:: What to do ::
Report how many lines below include the string "node". Please keep the reply to that number.

──────── Extracted information

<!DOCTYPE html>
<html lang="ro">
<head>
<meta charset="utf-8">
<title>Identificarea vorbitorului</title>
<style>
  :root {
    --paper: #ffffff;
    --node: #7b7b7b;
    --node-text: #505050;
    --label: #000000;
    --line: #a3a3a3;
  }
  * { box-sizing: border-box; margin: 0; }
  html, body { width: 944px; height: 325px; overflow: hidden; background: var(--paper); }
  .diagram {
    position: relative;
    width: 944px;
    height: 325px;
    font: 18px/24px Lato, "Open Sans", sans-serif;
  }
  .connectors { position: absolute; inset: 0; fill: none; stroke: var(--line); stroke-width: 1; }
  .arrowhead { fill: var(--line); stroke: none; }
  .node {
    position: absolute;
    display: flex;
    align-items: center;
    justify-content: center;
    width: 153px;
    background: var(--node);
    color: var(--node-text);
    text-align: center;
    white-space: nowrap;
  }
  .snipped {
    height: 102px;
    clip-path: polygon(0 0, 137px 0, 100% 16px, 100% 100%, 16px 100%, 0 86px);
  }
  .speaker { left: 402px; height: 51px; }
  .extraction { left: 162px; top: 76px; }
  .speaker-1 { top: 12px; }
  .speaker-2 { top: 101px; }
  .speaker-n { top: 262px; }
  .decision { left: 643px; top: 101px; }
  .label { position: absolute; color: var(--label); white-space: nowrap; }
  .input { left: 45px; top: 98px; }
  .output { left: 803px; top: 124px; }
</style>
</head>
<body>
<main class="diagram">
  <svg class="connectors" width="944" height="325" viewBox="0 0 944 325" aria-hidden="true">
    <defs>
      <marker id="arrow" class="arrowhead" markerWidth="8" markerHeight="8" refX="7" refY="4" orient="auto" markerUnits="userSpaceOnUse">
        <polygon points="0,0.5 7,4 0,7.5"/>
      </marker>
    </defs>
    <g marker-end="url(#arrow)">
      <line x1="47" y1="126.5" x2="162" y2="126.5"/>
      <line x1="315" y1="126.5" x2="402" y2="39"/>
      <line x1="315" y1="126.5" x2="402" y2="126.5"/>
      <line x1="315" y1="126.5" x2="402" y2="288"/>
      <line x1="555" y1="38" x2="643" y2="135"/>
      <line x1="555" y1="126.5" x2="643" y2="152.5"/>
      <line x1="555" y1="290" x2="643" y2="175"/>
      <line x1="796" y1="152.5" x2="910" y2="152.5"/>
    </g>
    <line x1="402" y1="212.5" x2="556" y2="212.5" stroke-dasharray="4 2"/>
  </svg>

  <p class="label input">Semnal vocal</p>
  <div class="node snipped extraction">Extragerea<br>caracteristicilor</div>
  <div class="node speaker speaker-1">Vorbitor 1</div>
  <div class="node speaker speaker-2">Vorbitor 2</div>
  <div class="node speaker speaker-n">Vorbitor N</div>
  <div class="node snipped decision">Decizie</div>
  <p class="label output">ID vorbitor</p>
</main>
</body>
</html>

────────────────

:: Exercise solution ::
10